Joker malware is a Point of Sale malware that was developed using, as a baseline, the Alina POS source code. After tracking it for some weeks, we’ve realized that behind the malware there is a dedicated effort towards developing and improving the sample. We have got our hands on 4 different versions of the sample, and we know that there are at least 3 more versions.
What differentiates the Joker malware sample from a common Alina sample, is basically that the authors added a ton of checks to the sample in order to verify the environment where it is executed. Even though the checks aren’t too complex, there are a lot of them. It has mechanisms that allow the malware to detect if it’s being run in a virtualized environment, looking for devices or processes related to VirtualBox, to detect if it’s being debugged (isDebuggerPresent, a few SEH traps…), or if there are reversing or monitoring tools, such as OllyDBG or process explorer, installed in the system.
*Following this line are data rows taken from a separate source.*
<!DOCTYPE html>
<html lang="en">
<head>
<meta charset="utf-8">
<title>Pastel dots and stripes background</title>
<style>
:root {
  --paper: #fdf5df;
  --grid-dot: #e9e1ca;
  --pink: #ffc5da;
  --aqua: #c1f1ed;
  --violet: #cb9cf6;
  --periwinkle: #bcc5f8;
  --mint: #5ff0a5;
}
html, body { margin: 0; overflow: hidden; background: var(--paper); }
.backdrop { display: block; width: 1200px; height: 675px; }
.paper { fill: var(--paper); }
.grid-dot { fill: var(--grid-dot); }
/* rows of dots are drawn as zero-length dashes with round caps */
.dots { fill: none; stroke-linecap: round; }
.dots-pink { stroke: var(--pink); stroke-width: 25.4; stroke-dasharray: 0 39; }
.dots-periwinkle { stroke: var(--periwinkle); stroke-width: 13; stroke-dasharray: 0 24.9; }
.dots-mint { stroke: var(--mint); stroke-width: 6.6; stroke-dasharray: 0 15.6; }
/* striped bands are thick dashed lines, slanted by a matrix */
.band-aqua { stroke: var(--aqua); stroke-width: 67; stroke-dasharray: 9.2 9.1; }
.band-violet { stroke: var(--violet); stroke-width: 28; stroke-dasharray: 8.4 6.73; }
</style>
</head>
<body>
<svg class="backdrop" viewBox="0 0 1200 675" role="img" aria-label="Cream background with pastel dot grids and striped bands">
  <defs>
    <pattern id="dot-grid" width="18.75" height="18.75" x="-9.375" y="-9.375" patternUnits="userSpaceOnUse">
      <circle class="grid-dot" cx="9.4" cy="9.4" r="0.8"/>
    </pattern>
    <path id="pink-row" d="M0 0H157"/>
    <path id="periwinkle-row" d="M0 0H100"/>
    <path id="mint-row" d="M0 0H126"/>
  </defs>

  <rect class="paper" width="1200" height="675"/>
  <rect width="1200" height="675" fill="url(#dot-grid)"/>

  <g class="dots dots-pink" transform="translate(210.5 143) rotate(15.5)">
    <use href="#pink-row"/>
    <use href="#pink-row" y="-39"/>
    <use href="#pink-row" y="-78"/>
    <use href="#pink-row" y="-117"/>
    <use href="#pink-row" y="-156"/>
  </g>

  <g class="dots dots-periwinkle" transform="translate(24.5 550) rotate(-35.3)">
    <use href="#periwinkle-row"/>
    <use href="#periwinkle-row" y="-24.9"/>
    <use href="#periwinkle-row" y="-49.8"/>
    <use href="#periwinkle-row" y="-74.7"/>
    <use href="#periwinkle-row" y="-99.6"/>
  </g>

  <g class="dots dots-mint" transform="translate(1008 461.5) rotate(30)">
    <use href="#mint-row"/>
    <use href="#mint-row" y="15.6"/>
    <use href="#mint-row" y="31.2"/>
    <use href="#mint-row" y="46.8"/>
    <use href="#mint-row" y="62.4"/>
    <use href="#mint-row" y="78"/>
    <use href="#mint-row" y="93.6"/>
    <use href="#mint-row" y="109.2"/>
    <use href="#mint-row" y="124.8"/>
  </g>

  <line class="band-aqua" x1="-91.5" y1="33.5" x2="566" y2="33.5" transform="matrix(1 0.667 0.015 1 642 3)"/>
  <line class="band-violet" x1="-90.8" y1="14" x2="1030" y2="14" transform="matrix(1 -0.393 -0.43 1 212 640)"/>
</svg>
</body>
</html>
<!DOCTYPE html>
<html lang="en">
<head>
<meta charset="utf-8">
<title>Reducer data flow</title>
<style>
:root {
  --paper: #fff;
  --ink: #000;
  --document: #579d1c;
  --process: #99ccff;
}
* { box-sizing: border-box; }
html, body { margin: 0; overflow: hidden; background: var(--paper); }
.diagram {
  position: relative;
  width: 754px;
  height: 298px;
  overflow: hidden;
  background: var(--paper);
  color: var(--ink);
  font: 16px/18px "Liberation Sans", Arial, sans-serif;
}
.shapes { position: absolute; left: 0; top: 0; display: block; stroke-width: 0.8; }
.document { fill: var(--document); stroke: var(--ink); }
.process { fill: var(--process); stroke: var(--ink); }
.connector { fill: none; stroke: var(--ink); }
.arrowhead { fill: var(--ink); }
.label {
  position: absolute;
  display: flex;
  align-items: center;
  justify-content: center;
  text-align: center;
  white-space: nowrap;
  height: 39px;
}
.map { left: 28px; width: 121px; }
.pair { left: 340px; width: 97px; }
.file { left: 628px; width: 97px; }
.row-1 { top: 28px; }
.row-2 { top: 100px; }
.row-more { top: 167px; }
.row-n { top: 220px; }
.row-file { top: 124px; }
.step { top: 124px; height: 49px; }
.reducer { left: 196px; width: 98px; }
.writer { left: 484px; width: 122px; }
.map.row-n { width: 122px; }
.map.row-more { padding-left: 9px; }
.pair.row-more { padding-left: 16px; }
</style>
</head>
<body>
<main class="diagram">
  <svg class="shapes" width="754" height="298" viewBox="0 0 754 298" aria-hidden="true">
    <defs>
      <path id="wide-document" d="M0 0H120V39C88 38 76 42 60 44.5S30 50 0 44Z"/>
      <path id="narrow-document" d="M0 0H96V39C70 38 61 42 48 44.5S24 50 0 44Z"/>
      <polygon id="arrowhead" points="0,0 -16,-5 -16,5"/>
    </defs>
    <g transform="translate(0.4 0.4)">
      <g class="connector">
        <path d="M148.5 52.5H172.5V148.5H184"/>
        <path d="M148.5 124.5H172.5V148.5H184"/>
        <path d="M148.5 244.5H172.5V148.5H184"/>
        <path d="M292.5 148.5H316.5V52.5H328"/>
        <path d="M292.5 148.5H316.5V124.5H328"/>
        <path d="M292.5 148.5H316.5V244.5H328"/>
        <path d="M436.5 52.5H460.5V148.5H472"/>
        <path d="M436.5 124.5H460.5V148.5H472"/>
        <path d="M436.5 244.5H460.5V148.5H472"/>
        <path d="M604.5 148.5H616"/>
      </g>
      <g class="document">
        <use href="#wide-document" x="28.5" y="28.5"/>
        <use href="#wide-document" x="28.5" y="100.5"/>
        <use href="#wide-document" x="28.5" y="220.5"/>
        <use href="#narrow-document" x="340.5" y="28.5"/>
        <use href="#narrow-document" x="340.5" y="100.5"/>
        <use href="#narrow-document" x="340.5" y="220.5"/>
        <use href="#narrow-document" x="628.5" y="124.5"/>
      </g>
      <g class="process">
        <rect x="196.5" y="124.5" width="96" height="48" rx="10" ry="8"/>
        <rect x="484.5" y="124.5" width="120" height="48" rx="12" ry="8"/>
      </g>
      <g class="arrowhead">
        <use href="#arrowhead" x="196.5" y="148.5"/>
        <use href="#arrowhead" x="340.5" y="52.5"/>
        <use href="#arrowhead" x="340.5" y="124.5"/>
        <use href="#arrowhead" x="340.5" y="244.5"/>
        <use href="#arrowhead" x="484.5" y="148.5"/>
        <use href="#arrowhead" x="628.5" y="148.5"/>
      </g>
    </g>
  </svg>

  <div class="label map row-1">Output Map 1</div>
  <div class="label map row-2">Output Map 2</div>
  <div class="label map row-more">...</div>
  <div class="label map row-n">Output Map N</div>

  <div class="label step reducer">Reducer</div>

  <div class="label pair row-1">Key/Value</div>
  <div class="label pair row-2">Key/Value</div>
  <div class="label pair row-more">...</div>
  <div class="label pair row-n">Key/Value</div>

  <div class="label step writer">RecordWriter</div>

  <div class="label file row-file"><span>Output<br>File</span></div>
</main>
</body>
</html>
If each check is successful, the code continues with the execution, if one of them fails, code exits.
Luckily for us, all of these validations are made in a linear manner, meaning that the checks occur in order, one after another:
In the screenshot, the blue nodes are the ones performing a validation, and the red ones are calling the exit function. The last node (in green), starts the execution of the main malware process.
This allows the analyst to bypass the checks easily either by modifying the assembly code, or while debugging, jumping to the last node.
The scrapping and exfiltration mechanisms reassemble those of Alina. The malware searches the credit card information in memory, and exfiltrates it through HTTP requests to the C&C gate.
The name of the sample comes from the panel:
The panel is actually quite simple, it uses the classic bootstrap template, and shows information about the computer where the credit card information was stolen, along with other information:
From the panel, the bot master can visualize the stolen data, see which bots are alive and which are down and he can also deploy new versions of Joker, being able to improve the existing bots with new features.
Joker is just one example in an ocean of new malware that is being developed and deployed at this moment. Security professionals around the world will find (if they haven’t already) a need to collaborate and share intelligence in order to fight these threats, and so, Blueliv wants to lead with example, sharing information about crime servers through our free API, which now also allows you to check if an IP is in our database of affected assets!
The sample shown in this post is a joker 2.5: